Satoshi Ikeuchi, Professor of Religion and Global Security, the University of Tokyo

The conflict between Israel and Gaza since May 10 evokes a series of déjà vu for outside observers. It is as if the same series of events keep occurring every 6 years or so, in 2008, 2014 and this year 2021.

As always, when clashing over the ownership of land and domination of sanctuaries intensifies in Jerusalem, Hamas joins the fray, by firing barrages of rockets and missiles as if it is an obligation to show its presence in such circumstances.

As always, Hamas’ entrance into the scene changes the entire situation, giving Israel a legitimate cause of self-defense, faced with 3000 rockets being fired on it in around one week.

As always, Israel hit back harshly, dozens of and hundreds of times more severely, igniting an inconclusive debate on proportionality.

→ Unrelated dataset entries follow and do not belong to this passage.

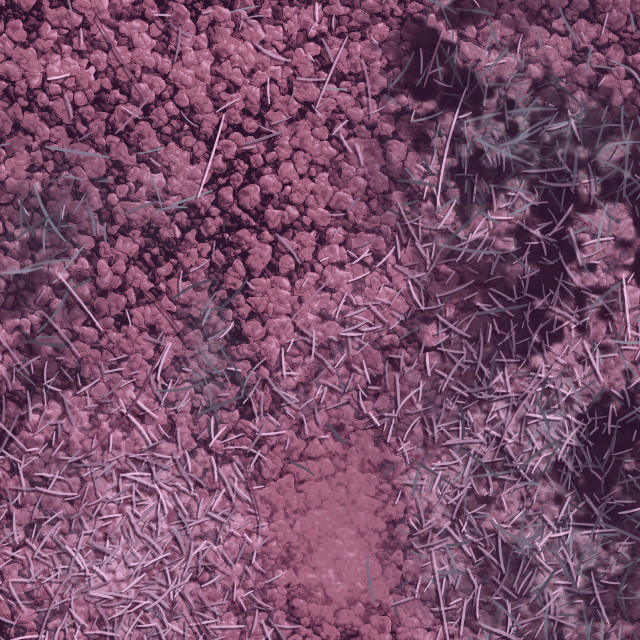
This texture is drawn by a three.js fragment shader. Its source:

```glsl
// Crumbly reddish soil strewn with dry straw, grey-green grass and hard shadows.
varying vec2 vUv;
const vec3 DARK = vec3(0.16, 0.07, 0.16);
const vec3 SHADE = vec3(0.44, 0.23, 0.34);
const vec3 SOIL = vec3(0.65, 0.39, 0.50);
const vec3 PALE = vec3(0.84, 0.61, 0.74);
const vec3 OLD_STRAW = vec3(0.58, 0.45, 0.56);
const vec3 FRESH_STRAW = vec3(0.95, 0.78, 0.91);
const vec3 GRASS_DARK = vec3(0.29, 0.25, 0.32);
const vec3 GRASS_LIGHT = vec3(0.58, 0.56, 0.63);
const vec2 LIGHT = vec2(0.6, 0.8);
const vec2 SHADOW_SHIFT = vec2(0.004, 0.004);
const vec3 IN_STRAW = vec3(1.0, 0.0, 0.0);
const vec3 IN_GRASS = vec3(0.0, 1.0, 0.0);
const vec3 ANYWHERE = vec3(0.0, 0.0, 1.0);
float hash(vec2 p) { return fract(sin(dot(p, vec2(127.1, 311.7))) * 43758.5453); }
vec2 hash2(vec2 p) { return vec2(hash(p), hash(p + 37.7)); }
float noise(vec2 p) {
  vec2 i = floor(p), f = fract(p);
  f = f * f * (3.0 - 2.0 * f);
  return mix(mix(hash(i), hash(i + vec2(1.0, 0.0)), f.x),
             mix(hash(i + vec2(0.0, 1.0)), hash(i + 1.0), f.x), f.y);
}
float blob(vec2 p, vec2 centre, vec2 radii) {
  vec2 q = (p - centre) / radii;
  return exp(-dot(q, q));
}
float bareGround(vec2 p) { return blob(p, vec2(0.53, 0.17), vec2(0.11, 0.17)); }
vec2 neighbour(float k) { return vec2(mod(k, 3.0), floor((k + 0.5) / 3.0)) - 1.0; }
// Chance of straw, of grass, and of a stray stem at a place.
vec3 zones(vec2 p) {
  float straw = blob(p, vec2(0.2, 0.1), vec2(0.25, 0.25))
    + 0.8 * blob(p, vec2(0.5, 0.41), vec2(0.09, 0.11))
    + blob(p, vec2(0.78, 0.28), vec2(0.18, 0.34)) - 0.9 * bareGround(p);
  float grass = blob(p, vec2(0.95, 0.15), vec2(0.23, 0.27))
    + 0.8 * blob(p, vec2(0.86, 0.8), vec2(0.2, 0.17))
    + blob(p, vec2(0.33, 0.44), vec2(0.04, 0.09))
    + 0.5 * blob(p, vec2(0.06, 0.62), vec2(0.08, 0.14))
    + 0.25 * blob(p, vec2(0.24, 0.7), vec2(0.09, 0.1));
  float patchy = 0.4 + noise(p * 9.0);
  return vec3(straw * patchy + 0.02, grass * patchy, 0.35);
}
// Deep shade under the plants, mostly on the right.
float gloom(vec2 p) {
  float area = blob(p, vec2(1.0, 0.55), vec2(0.13, 0.27))
    + blob(p, vec2(0.69, 0.88), vec2(0.1, 0.16))
    + 0.8 * blob(p, vec2(0.82, 0.6), vec2(0.17, 0.4))
    + 0.6 * blob(p, vec2(0.92, 0.15), vec2(0.2, 0.25))
    + 0.6 * blob(p, vec2(0.05, 0.5), vec2(0.1, 0.25));
  float blotch = 0.55 * noise(p * 15.0) + 0.45 * noise(p * 55.0);
  return clamp(area, 0.0, 1.0) * smoothstep(0.4, 0.6, blotch);
}
// Rounded lumps: x is height, y is the light on the slope.
vec2 clods(vec2 p, float cells, float seed) {
  vec2 g = p * cells, id = floor(g), best = vec2(0.0);
  for (int k = 0; k < 9; k++) {
    vec2 cell = id + neighbour(float(k));
    float radius = mix(0.25, 0.78, hash(cell + seed + 9.2));
    vec2 offset = (g - cell - hash2(cell + seed)) / radius;
    float height = radius * (1.0 - dot(offset, offset));
    if (height > best.x) best = vec2(height, dot(offset, LIGHT));
  }
  return best;
}
// Bent tapering strands: x is coverage, y is a random tone per strand.
vec2 strands(vec2 p, float cells, float width, vec2 aim, vec3 pick, float seed) {
  vec2 g = p * cells, id = floor(g), best = vec2(0.0);
  float soft = 0.0011 * cells;
  for (int k = 0; k < 9; k++) {
    vec2 cell = id + neighbour(float(k));
    vec2 centre = cell + hash2(cell + seed), rnd = hash2(cell + seed + 17.3);
    float angle = aim.x + aim.y * (rnd.x - 0.5);
    vec2 axis = vec2(cos(angle), sin(angle)), d = g - centre;
    float along = dot(d, axis), t = abs(along) / mix(0.3, 0.9, rnd.y);
    float bend = (hash(cell + seed + 3.9) - 0.5) * 0.4 * along * along;
    float across = abs(dot(d, vec2(-axis.y, axis.x)) + bend);
    float w = width * cells * (1.0 - 0.4 * t * t);
    float cover = (1.0 - smoothstep(w - soft, w + soft, across)) * (1.0 - smoothstep(0.9, 1.0, t));
    if (cover > best.x && hash(cell + seed + 5.1) < dot(pick, zones(centre / cells)))
      best = vec2(cover, hash(cell + seed + 8.4));
  }
  return best;
}
vec3 soil(vec2 p) {
  vec2 q = p + 0.012 * (vec2(noise(p * 75.0), noise(p * 75.0 + 31.0)) - 0.5);
  vec2 coarse = clods(q, 42.0, 1.7), fine = clods(q, 95.0, 4.3);
  float gaps = 0.42 * smoothstep(0.15, 0.0, coarse.x) + 0.16 * smoothstep(0.2, 0.0, fine.x);
  float relief = (0.3 * coarse.y + 0.24 * fine.y - gaps) * (1.0 - 0.75 * bareGround(p));
  float grain = 0.3 * (noise(p * 11.0) - 0.5) + 0.3 * (noise(p * 180.0) - 0.5);
  float level = 0.66 + relief + grain;
  vec3 c = mix(DARK, SHADE, smoothstep(0.0, 0.35, level));
  c = mix(c, SOIL, smoothstep(0.3, 0.62, level));
  return mix(c, PALE, smoothstep(0.7, 1.1, level));
}
// Matted fibres too fine to see singly.
vec3 matting(vec3 ground, vec2 p, vec3 zone) {
  float fleck = smoothstep(0.2, 0.8, 0.6 * noise(p * 140.0) + 0.4 * noise(p * 60.0));
  ground = mix(ground, mix(SHADE, FRESH_STRAW, fleck), 0.6 * clamp(zone.x, 0.0, 1.0));
  return mix(ground, mix(GRASS_DARK, GRASS_LIGHT, fleck), 0.6 * clamp(zone.y, 0.0, 1.0));
}
vec3 layStrands(vec3 ground, vec2 strand, float shadow, vec3 dull, vec3 bright) {
  return mix(mix(ground, DARK, 0.5 * shadow), mix(dull, bright, strand.y), 0.92 * strand.x);
}
void main() {
  vec2 p = vUv, lit = p + SHADOW_SHIFT, aim = vec2(1.3, 3.0), lean = vec2(1.6, 1.6);
  float shade = gloom(p);
  vec3 color = mix(matting(soil(p), p, zones(p)), DARK, 0.85 * shade);
  // Short litter, from fine to coarse, with grass between the straw.
  for (int k = 0; k < 4; k++) {
    float n = float(k), seed = 7.31 * n + 0.43, cells = 44.0 - 7.0 * n, width = 0.0013 + 0.0003 * n;
    vec2 straw = strands(p, cells, width, aim, IN_STRAW, seed);
    float shadow = strands(lit, cells, width, aim, IN_STRAW, seed).x;
    color = layStrands(color, straw, shadow, OLD_STRAW, FRESH_STRAW);
    vec2 grass = strands(p, cells * 0.7, width * 1.2, aim, IN_GRASS, seed + 2.9);
    color = layStrands(color, grass, 0.0, GRASS_DARK, GRASS_LIGHT);
  }
  // Long stray stems on top, dimmed where the shade is deep.
  vec2 stem = strands(p, 8.0, 0.0019, lean, ANYWHERE, 51.7);
  color = layStrands(color, stem, strands(lit, 8.0, 0.0019, lean, ANYWHERE, 51.7).x, SHADE, FRESH_STRAW);
  gl_FragColor = vec4(mix(color, DARK, 0.4 * shade), 1.0);
}
```
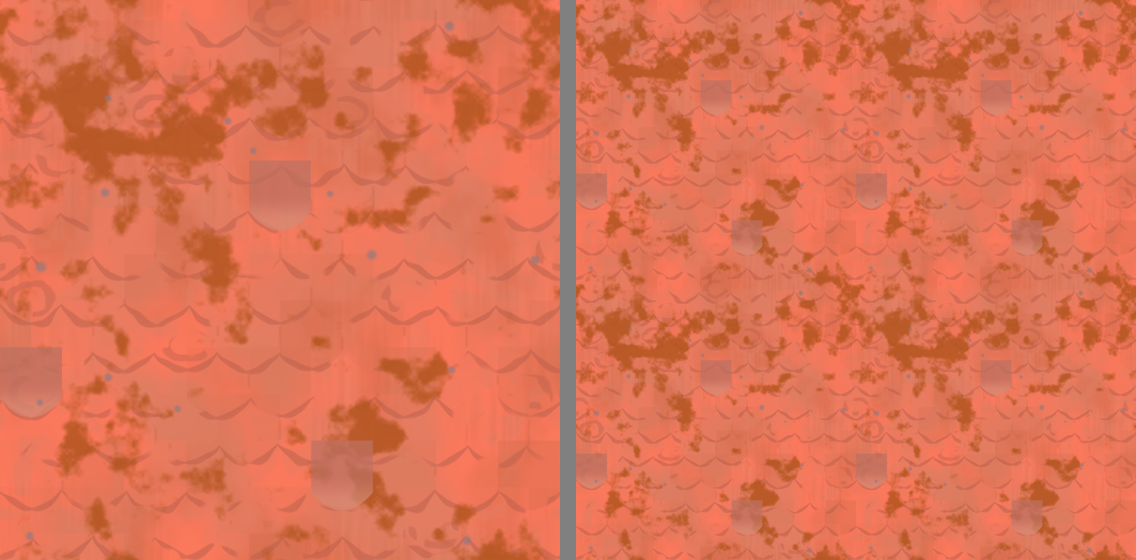
Left: one tile. Right: repeated 2 by 2.
This texture is drawn by a WebGL 2 fragment shader. Its source:

```glsl
#version 300 es
precision highp float;
// Weathered coral roof of scalloped tiles in staggered rows, seamless on all sides.
// Faint overlapping tile washes, broken crescent shadows, rust and blue-grey specks
// are layered over mottled clay; all noise lattices and tile indices wrap.

#define COLUMNS 9.0
#define ROWS 12.0
#define ROW_BASE 0.06
#define SCALLOP_DEPTH 0.40
#define TILE_HEIGHT 1.5
#define SHADOW_HALF_WIDTH 0.085
#define SHADOW_STRENGTH 0.55
#define WASH_STRENGTH 0.42
#define RUST_START 0.61
#define RUST_FULL 0.86
#define SPECK_CHANCE 0.25
#define GREY_STRENGTH 0.72

uniform vec2 u_resolution;
out vec4 fragColor;

const vec3 CORAL  = vec3(0.98, 0.47, 0.36);
const vec3 DULL   = vec3(0.87, 0.49, 0.385);
const vec3 CLAY   = vec3(0.84, 0.41, 0.28);
const vec3 SHADOW = vec3(0.74, 0.38, 0.30);
const vec3 RUST   = vec3(0.70, 0.33, 0.12);
const vec3 SPECK  = vec3(0.56, 0.47, 0.50);
const vec3 GREY   = vec3(0.74, 0.44, 0.385);
const vec3 PALE   = vec3(0.83, 0.54, 0.46);

// Integer hash: three independent values in 0..1 per cell.
vec3 hash3(vec2 cell, float seed) {
  uvec3 v = uvec3(cell, seed) * 1664525u + 1013904223u;
  v.x += v.y * v.z; v.y += v.z * v.x; v.z += v.x * v.y;
  v ^= v >> 16u;
  v.x += v.y * v.z; v.y += v.z * v.x; v.z += v.x * v.y;
  return vec3(v >> 8u) / 16777216.0;
}

// Value noise that repeats after a whole number of cells.
float noise(vec2 uv, vec2 period, float seed) {
  vec2 p = uv * period, i = floor(p), f = fract(p);
  f = f * f * (3.0 - 2.0 * f);
  vec2 a = mod(i, period), b = mod(i + 1.0, period);
  return mix(mix(hash3(a, seed).x, hash3(vec2(b.x, a.y), seed).x, f.x),
             mix(hash3(vec2(a.x, b.y), seed).x, hash3(b, seed).x, f.x), f.y);
}

float fbm(vec2 uv, vec2 period, float seed) {
  float sum = 0.0, weight = 0.53;
  for (int i = 0; i < 4; i++) {
    sum += weight * noise(uv, period, seed + float(i));
    period *= 2.0;
    weight *= 0.5;
  }
  return sum;
}

// Soft step centred on zero.
float above(float d, float soft) { return smoothstep(-soft, soft, d); }

float scallop(float x) { return SCALLOP_DEPTH * 4.0 * x * x; }

// Position from the lowest point of a tile; also gives its wrapped index.
vec2 tileLocal(vec2 p, float row, out vec2 id) {
  float shift = 0.5 * (1.0 - mod(row, 2.0));
  float column = floor(p.x - shift);
  id = mod(vec2(column, row), vec2(COLUMNS, ROWS));
  return p - vec2(column + shift + 0.5, row);
}

float tileMask(vec2 q, float soft) {
  return above(q.y - scallop(q.x), soft) * above(TILE_HEIGHT - q.y, soft)
       * above(0.5 - abs(q.x), soft);
}

// A few scattered tiles are greyer than the others.
float isGrey(vec2 id) {
  float found = 0.0;
  for (float i = 0.0; i < 3.0; i++) {
    vec2 place = vec2(mod(5.0 + 4.0 * i, COLUMNS), 1.0 + i + i * i);
    found = max(found, 1.0 - step(0.5, distance(id, place)));
  }
  return found;
}

void main() {
  vec2 uv = gl_FragCoord.xy / u_resolution;
  vec2 p = uv * vec2(COLUMNS, ROWS) - vec2(0.0, ROW_BASE);
  float soft = max(0.012, ROWS / u_resolution.y);
  float grain = noise(uv, vec2(44.0), 31.0);

  // Mottled clay with fine vertical brush streaks.
  float mottle = fbm(uv, vec2(6.0, 5.0), 1.0);
  vec3 color = mix(DULL, CORAL, smoothstep(0.28, 0.66, mottle));
  color = mix(color, CLAY, 0.5 * smoothstep(0.48, 0.75, fbm(uv, vec2(9.0, 7.0), 7.0)));
  color = mix(color, DULL, 0.5 * smoothstep(0.56, 0.70, fbm(uv, vec2(24.0), 12.0)));
  float streak = noise(uv, vec2(170.0, 9.0), 17.0) - 0.5;
  color *= 1.0 + 0.05 * streak * smoothstep(0.4, 0.7, noise(uv, vec2(8.0), 18.0));

  // Tile washes, and the crescents, inner arches and joints they cast.
  vec2 wobble = vec2(noise(uv, vec2(36.0), 20.0), noise(uv, vec2(36.0), 21.0)) - 0.5;
  float broken = smoothstep(0.30, 0.46, noise(uv, vec2(23.0, 25.0), 23.0));
  float shade = 0.0, greyMask = 0.0, greyHeight = 0.0;
  for (float j = 1.0; j >= -1.0; j--) {
    float row = floor(p.y) + j;
    vec2 id, rough;
    vec2 q = tileLocal(p, row, id);
    vec3 rnd = hash3(id, 40.0);
    float mask = tileMask(q, soft);
    vec3 wash = rnd.x < 0.5 ? CORAL : mix(DULL, CLAY, rnd.z);
    color = mix(color, wash, mask * WASH_STRENGTH * rnd.y);
    float grey = mask * isGrey(id);
    if (grey > greyMask) { greyMask = grey; greyHeight = q.y; }

    vec2 s = tileLocal(p + 0.10 * wobble, row, rough);
    float taper = 0.3 + 0.7 * sin(6.28318 * abs(s.x));
    float crescent = above(SHADOW_HALF_WIDTH * taper - abs(s.y - scallop(s.x)), 0.025);
    float arch = above(0.07 - abs(length(s - vec2(0.0, 0.55)) - 0.32), 0.025)
               * step(hash3(rough, 41.0).x, 0.14) * smoothstep(0.42, 0.52, grain);
    float joint = above(0.018 - abs(abs(q.x) - 0.5), soft) * above(q.y - 0.4, 0.05)
                * above(0.95 - q.y, 0.05) * smoothstep(0.6, 0.75, grain);
    shade = max(shade, max(crescent * broken, max(0.8 * arch, 0.6 * joint)));
  }
  color = mix(color, SHADOW, SHADOW_STRENGTH * shade);

  // Clustered rust blotches.
  float cluster = fbm(uv, vec2(6.0), 50.0) - 0.5;
  float rust = smoothstep(RUST_START, RUST_FULL, fbm(uv, vec2(23.0), 55.0) + 0.9 * cluster);
  color = mix(color, RUST, 0.85 * rust);

  // Grey tiles, paler towards the rounded end.
  vec3 glaze = mix(PALE, GREY, smoothstep(0.15, 0.75, greyHeight));
  color = mix(color, glaze, GREY_STRENGTH * greyMask);

  // Sparse blurred specks, kept inside their cells.
  vec2 cell = floor(uv * 8.0);
  vec3 rnd = hash3(cell, 60.0);
  float radius = mix(0.06, 0.11, rnd.z);
  float d = distance(fract(uv * 8.0), 0.15 + 0.7 * rnd.xy);
  float present = step(hash3(cell, 61.0).x, SPECK_CHANCE);
  color = mix(color, SPECK, 0.65 * present * (1.0 - smoothstep(0.3 * radius, radius, d)));

  fragColor = vec4(color, 1.0);
}
```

As always, the United States, either with Democratic or Republican president, shows its support to Israel’s right of self-defense unequivocally. It urges self-restraint, expresses concern about civilian casualties and supports ceasefire but not immediately. For the moment, it keeps asking both sides to de-escalate the situation and when unintended collateral damages mount, it starts urging an end to hostilities as soon as possible but not immediately, demanding Israel to finish dismantling Hamas’ deadly arsenals as soon as possible.

As always, after dozens of deaths in Israel and hundreds of deaths in Gaza, after several short poses of fighting for humanitarian assistance and after several broken truces, a ceasefire holds, with all the problems unsolved and left for the future conflicts. The draft UN Security Council resolution will be shelved or upheld nominally.

It is as if everything is happening as a replay of what happened before.

However, there are a few aspects that may have changed. One change that may be brewing under the surface is the change in the U.S. strategic assessment. President Biden’s support for Israel’s security is unwavering but may not be unfettered, compared with the previous administration.

Dwight D. Eisenhower, the U.S. President from 1953 to 1961, withheld support for the tripartite aggression on Egypt in the Suez Crisis in 1956, prioritizing confrontation with the Soviet Union which was invading and cracking down on the Hungarian Uprising of the same year.

Biden administration is pressuring China on the claimed genocide of Uyghur people and imposing sanctions on Myanmar’s military junta for the cracking down on protesters. The prolonged use of forces by Israel on Gaza could pose a greater concern for Biden administration for its global strategy confronting China on human rights agenda and may lead to a call for an immediate ceasefire, earlier and stronger than usual.